  • At the end of 12 months* without evidence of reintroduction of WPV1 or new emergence and circulation of cVDPV, provide a report to the Director General on measures taken to implement the Temporary Recommendations.

*For the Lake Chad countries, this will be 12 months after the last case of WPV1 or cVDPV2, whichever is the latest, in the sub-region. Based on the last cases (above) in Ukraine the report will be due August 2017, for Myanmar in November 2017, for Madagascar in September 2017, for Guinea in January 2017, and in Lao PDR February 2018).

Additional considerations

The committee advised WHO to carefully review the event in the Netherlands, and also to review all applicable existing guidance to prevent and respond to such accidental release, and develop further guidance as necessary.
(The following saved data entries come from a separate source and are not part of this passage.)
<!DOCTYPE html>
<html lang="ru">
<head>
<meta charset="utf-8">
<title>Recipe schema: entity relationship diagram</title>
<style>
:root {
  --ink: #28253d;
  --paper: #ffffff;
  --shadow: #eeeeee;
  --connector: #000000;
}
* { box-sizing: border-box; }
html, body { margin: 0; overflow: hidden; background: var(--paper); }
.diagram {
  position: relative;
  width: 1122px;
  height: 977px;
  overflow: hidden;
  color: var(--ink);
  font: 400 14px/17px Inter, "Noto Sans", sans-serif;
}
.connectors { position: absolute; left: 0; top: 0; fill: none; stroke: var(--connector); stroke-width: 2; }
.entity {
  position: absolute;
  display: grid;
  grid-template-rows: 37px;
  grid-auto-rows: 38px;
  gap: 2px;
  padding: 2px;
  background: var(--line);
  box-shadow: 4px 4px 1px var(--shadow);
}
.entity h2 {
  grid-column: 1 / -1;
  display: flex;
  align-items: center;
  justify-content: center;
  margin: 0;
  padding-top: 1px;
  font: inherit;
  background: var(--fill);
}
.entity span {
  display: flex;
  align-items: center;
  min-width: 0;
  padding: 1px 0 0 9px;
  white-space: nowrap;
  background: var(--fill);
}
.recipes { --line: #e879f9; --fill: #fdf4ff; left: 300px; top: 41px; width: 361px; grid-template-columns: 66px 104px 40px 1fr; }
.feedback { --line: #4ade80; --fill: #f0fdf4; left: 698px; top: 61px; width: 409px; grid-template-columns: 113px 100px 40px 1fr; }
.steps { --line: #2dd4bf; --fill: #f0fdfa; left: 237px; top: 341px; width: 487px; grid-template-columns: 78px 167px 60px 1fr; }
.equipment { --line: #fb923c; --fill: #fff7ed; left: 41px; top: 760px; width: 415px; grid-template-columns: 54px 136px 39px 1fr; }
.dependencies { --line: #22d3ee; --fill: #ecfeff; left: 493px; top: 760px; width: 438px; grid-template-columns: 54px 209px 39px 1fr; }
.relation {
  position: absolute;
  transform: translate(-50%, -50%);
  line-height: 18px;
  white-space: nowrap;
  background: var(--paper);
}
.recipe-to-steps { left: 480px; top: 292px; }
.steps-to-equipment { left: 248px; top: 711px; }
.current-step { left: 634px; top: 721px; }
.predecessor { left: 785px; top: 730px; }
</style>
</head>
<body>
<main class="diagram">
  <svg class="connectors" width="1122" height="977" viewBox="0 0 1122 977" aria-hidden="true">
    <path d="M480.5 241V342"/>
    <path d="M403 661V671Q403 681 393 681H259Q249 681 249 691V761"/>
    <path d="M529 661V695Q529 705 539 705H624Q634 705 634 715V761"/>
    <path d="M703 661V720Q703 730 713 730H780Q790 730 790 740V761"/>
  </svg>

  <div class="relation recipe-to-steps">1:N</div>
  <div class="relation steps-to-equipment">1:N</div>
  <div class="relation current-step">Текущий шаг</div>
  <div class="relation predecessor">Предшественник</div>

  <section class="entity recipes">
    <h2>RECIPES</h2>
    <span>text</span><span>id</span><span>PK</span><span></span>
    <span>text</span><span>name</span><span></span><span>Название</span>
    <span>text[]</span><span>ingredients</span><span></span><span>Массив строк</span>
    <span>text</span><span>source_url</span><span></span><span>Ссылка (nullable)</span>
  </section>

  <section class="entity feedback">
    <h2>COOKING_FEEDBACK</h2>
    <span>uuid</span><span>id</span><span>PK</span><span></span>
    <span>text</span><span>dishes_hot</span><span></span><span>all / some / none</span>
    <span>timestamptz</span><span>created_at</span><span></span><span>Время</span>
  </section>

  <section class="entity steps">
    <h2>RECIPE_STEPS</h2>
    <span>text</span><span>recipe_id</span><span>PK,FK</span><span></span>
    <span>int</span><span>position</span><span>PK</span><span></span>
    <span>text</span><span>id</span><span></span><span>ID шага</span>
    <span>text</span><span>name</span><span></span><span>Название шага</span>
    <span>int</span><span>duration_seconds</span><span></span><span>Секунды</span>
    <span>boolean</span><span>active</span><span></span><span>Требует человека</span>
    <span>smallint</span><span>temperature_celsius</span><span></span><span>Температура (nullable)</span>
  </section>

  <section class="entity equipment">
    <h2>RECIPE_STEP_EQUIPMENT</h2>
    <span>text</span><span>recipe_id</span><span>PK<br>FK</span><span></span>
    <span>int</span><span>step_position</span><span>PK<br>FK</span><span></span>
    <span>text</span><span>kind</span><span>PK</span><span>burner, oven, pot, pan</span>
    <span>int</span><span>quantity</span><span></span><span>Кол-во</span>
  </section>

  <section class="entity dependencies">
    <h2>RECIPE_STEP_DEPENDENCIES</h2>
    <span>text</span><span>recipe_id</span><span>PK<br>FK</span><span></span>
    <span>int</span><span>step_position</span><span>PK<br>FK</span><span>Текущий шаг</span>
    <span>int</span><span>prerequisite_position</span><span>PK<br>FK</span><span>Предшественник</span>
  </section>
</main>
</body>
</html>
The committee noted that the VDPV in the Russian Federation was still unclassified, and that the event would be given further consideration at the European Regional Certification Commission in June and is still under review by the Advisory Committee for the release of mOPV2 vaccine.

The Committee strongly urged global partners in polio eradication to provide optimal support to all infected and vulnerable countries at this critical time in the polio eradication programme for implementation of the Temporary Recommendations under the IHR, as well as providing ongoing support to all countries that were previously subject to Temporary Recommendations (Somalia, Ethiopia, Syria, Iraq and Israel).

The Committee noted a detailed analysis of the public health benefits and costs of implementing temporary recommendations was completed and was currently undergoing peer review prior to publication.

The Committee urged all countries to avoid complacency which could easily lead to a polio resurgence. Surveillance particularly needs careful attention to quickly detect any resurgent transmission, and careful assessment of where insecurity and inaccessibility impact on surveillance. Similarly, there needs to be tracking of populations where there are high proportions of unvaccinated children due to inaccessibility.

Based on the advice concerning WPV1 and cVDPV, and the reports made by Afghanistan, Pakistan, Nigeria, and Equatorial Guinea, the Director General accepted the Committee’s assessment and on 2 May 2017 determined that the events relating to poliovirus continue to constitute a PHEIC, with respect to WPV1 and cVDPV. The Director General endorsed the Committee’s recommendations for countries falling into the definition for ‘States infected with WPV1, cVDPV1 or cVDPV3 with potential risk for international spread’, ‘States infected with cVDPV2’ and for ‘States no longer infected by WPV1 or cVDPV, but which remain vulnerable to re-infection by WPV or cVDPV’ and extended the Temporary Recommendations as revised by the Committee under the IHR to reduce the risk of international spread of poliovirus, effective 2 May 2017.

The Director General thanked the Committee Members and Advisors for their advice.